▸ Directions for this task
Go through the entries below. Copy out every line that contains "ffffff".

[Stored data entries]
━━━━

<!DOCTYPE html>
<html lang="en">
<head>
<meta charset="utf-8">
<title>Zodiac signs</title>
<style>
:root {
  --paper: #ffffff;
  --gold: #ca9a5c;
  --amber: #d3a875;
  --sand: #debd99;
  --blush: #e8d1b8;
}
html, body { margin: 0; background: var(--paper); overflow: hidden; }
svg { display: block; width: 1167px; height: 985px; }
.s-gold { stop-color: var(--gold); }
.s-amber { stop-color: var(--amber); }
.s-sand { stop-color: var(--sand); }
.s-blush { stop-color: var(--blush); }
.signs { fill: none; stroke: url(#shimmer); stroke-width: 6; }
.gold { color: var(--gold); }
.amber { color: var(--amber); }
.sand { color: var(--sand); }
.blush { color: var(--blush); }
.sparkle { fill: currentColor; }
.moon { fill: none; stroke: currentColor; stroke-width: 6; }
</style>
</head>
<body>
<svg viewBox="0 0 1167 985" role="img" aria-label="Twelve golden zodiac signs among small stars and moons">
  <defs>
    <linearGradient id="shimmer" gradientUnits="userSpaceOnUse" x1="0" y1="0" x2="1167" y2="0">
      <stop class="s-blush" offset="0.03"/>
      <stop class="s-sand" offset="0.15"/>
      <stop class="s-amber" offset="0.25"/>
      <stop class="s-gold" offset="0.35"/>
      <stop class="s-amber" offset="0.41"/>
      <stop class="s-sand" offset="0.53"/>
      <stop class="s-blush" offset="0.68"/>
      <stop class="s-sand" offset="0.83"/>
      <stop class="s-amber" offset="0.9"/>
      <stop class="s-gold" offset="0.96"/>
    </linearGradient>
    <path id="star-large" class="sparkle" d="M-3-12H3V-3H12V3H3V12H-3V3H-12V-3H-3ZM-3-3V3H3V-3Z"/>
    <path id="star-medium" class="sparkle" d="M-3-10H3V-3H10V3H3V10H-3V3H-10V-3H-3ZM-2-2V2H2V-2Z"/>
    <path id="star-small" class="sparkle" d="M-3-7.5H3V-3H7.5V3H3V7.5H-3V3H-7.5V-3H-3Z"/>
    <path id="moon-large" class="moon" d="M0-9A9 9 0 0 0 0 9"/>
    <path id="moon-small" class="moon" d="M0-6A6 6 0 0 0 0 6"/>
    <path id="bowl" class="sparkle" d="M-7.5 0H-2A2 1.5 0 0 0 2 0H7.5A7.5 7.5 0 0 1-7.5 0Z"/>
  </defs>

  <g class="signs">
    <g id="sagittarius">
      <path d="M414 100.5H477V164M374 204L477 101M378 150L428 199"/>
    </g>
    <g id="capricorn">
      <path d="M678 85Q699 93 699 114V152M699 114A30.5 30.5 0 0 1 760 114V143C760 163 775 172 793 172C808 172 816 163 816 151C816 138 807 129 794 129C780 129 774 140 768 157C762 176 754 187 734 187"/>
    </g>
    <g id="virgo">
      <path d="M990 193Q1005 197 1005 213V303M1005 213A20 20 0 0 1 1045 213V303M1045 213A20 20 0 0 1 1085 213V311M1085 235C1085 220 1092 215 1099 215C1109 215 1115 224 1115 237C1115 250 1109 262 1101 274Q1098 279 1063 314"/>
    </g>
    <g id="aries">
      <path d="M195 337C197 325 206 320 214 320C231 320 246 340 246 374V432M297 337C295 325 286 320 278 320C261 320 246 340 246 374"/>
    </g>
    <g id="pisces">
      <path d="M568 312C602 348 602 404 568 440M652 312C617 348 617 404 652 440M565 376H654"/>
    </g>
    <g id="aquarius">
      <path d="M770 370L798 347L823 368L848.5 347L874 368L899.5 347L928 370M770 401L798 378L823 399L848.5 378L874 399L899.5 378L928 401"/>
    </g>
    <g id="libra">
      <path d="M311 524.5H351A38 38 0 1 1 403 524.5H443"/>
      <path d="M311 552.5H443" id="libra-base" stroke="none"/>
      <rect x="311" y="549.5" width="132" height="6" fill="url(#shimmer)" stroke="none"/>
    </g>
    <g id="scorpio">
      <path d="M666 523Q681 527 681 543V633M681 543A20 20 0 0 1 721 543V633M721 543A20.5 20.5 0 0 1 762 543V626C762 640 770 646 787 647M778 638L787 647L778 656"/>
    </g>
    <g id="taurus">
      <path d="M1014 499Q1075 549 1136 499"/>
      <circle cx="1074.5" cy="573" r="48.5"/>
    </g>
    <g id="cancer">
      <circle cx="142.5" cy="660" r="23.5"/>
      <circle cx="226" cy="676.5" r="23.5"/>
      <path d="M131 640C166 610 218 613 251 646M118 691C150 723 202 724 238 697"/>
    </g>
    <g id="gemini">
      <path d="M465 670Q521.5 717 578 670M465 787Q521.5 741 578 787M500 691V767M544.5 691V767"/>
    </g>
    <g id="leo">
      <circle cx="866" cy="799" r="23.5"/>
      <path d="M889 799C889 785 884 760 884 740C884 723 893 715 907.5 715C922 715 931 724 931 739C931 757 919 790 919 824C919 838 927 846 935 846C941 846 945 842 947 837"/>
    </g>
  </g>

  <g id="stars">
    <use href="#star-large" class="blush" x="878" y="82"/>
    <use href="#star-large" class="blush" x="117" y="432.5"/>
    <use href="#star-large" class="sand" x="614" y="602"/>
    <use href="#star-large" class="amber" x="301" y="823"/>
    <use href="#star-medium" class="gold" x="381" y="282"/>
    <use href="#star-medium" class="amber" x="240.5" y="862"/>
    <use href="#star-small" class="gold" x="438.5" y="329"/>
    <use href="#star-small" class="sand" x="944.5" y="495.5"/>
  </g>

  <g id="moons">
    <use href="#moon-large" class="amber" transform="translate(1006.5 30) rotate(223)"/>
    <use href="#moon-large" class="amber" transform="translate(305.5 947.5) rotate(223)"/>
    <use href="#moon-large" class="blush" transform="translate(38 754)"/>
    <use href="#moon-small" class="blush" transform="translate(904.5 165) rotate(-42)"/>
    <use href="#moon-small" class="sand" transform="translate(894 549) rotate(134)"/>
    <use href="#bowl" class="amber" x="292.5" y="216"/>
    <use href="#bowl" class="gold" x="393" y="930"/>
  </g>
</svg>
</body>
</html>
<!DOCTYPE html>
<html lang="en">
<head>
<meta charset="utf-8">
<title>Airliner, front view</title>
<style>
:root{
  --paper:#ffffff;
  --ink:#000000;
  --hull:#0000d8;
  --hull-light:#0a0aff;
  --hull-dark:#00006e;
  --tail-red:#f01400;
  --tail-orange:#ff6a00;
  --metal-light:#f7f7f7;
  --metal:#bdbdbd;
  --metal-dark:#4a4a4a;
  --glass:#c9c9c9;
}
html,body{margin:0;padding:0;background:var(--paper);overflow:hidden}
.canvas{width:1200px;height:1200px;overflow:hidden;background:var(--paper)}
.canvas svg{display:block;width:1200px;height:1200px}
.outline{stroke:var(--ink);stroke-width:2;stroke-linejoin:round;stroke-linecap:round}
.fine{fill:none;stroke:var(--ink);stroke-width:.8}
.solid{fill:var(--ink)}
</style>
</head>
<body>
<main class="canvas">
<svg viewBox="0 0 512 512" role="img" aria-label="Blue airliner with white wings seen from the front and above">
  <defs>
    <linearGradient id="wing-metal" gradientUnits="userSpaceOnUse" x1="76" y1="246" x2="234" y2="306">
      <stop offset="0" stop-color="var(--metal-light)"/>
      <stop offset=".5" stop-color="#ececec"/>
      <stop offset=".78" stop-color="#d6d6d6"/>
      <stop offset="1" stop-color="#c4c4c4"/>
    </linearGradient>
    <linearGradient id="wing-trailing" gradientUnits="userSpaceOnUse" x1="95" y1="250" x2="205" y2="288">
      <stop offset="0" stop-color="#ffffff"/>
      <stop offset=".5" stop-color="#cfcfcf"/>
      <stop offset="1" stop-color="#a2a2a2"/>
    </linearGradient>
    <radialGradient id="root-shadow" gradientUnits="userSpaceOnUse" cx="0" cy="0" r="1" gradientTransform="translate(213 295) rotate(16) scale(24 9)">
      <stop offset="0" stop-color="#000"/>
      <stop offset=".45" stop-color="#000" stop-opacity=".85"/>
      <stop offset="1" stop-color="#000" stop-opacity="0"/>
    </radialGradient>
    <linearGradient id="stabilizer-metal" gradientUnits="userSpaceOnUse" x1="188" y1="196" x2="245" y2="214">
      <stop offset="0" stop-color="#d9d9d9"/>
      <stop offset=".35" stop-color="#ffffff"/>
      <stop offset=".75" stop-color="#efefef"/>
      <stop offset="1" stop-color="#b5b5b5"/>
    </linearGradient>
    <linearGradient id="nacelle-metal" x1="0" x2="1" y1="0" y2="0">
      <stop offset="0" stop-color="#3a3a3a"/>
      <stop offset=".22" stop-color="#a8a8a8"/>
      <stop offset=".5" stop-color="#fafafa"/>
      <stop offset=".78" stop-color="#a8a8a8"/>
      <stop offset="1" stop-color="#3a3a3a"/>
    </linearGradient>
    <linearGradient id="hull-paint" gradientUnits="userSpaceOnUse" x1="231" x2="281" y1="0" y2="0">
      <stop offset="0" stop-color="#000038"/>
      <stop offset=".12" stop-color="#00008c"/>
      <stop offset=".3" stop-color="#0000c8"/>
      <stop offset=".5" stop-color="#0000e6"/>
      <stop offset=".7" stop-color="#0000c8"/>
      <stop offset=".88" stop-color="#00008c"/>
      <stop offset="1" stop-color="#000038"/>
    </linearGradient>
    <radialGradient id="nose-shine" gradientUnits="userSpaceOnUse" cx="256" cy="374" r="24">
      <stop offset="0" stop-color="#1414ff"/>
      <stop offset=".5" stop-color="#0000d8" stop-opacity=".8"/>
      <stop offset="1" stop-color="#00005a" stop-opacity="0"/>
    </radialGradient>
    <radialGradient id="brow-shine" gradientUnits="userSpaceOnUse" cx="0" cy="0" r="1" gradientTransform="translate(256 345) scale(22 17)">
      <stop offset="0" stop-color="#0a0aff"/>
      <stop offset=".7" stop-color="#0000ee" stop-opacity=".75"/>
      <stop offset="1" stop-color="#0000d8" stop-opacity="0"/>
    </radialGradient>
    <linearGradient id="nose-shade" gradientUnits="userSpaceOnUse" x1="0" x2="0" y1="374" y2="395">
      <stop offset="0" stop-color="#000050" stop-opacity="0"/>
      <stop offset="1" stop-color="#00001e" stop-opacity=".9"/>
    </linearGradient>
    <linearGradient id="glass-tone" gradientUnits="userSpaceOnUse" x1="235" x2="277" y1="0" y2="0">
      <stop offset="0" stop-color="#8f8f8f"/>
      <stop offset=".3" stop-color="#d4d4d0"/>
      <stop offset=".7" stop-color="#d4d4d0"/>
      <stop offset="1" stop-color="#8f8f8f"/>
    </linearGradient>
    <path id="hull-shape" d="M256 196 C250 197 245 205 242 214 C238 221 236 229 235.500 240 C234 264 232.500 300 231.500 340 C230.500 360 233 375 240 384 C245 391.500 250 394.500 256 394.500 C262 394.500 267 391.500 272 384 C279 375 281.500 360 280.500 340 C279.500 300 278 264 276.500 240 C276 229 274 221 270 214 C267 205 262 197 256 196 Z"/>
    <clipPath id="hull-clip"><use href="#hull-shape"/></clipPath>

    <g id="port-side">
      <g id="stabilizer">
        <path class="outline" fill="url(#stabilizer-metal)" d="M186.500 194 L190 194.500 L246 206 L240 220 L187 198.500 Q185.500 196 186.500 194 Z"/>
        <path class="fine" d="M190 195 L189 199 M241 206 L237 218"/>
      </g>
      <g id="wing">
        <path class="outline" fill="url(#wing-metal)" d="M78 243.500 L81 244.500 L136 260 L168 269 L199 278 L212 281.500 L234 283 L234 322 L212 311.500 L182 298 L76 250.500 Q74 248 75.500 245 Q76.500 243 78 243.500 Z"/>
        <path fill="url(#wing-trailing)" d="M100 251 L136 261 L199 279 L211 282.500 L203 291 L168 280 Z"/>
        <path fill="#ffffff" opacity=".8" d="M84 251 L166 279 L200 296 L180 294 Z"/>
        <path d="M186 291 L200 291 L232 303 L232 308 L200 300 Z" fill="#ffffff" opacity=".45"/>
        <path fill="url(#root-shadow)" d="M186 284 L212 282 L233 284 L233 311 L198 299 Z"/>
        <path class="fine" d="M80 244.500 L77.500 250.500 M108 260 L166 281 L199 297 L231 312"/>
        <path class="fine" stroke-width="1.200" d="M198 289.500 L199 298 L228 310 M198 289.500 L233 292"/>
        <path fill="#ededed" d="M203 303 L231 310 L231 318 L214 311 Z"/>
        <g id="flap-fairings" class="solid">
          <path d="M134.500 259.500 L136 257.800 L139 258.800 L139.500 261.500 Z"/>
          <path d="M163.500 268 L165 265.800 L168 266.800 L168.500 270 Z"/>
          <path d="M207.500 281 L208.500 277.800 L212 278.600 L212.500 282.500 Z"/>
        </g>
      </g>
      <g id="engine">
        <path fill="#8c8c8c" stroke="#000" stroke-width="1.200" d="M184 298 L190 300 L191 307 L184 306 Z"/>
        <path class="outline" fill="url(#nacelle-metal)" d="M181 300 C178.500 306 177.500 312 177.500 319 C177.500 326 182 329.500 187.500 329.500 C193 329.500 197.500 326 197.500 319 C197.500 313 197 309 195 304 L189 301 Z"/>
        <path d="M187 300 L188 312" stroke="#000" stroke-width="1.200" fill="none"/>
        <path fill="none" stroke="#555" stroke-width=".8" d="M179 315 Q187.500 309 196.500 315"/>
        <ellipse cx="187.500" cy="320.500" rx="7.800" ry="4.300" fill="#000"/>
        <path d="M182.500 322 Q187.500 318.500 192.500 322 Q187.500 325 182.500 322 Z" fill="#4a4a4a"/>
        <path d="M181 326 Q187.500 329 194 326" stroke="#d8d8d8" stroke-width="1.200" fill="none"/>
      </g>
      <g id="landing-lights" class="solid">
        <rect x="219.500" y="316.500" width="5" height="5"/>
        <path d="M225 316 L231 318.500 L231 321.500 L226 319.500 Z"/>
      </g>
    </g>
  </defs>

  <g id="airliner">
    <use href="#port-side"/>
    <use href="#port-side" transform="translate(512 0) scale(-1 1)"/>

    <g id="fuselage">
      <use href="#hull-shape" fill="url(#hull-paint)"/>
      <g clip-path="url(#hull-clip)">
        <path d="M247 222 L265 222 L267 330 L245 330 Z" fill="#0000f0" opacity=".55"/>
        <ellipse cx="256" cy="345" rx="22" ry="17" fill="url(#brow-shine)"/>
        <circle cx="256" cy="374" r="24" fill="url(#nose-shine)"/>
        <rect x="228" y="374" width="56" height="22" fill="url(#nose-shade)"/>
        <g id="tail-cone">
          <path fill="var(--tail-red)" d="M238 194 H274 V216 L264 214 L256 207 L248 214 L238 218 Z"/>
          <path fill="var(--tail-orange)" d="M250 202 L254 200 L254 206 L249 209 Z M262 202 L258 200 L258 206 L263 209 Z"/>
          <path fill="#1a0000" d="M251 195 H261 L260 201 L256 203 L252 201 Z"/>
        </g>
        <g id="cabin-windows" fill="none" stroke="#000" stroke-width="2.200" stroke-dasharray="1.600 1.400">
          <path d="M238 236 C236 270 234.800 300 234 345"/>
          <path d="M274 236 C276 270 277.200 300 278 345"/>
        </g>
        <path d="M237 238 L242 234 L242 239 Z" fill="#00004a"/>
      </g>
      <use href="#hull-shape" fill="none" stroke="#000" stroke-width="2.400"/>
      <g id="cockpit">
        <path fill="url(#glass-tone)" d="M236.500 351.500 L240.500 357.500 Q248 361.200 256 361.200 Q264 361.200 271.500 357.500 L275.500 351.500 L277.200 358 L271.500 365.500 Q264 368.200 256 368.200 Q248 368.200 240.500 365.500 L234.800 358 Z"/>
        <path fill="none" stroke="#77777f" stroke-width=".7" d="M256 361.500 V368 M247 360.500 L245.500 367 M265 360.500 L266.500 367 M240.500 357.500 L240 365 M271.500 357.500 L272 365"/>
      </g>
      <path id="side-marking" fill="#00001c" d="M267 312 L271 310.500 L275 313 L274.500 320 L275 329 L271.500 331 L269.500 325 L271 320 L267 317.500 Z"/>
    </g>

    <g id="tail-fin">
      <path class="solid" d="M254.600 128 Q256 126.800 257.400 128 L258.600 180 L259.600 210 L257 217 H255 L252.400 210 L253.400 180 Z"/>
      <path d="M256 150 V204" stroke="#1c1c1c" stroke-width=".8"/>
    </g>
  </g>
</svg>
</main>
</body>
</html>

━━━━

▸ Solution to this task
  --paper: #ffffff;
  --paper:#ffffff;
      <stop offset="0" stop-color="#ffffff"/>
      <stop offset=".35" stop-color="#ffffff"/>
        <path fill="#ffffff" opacity=".8" d="M84 251 L166 279 L200 296 L180 294 Z"/>
        <path d="M186 291 L200 291 L232 303 L232 308 L200 300 Z" fill="#ffffff" opacity=".45"/>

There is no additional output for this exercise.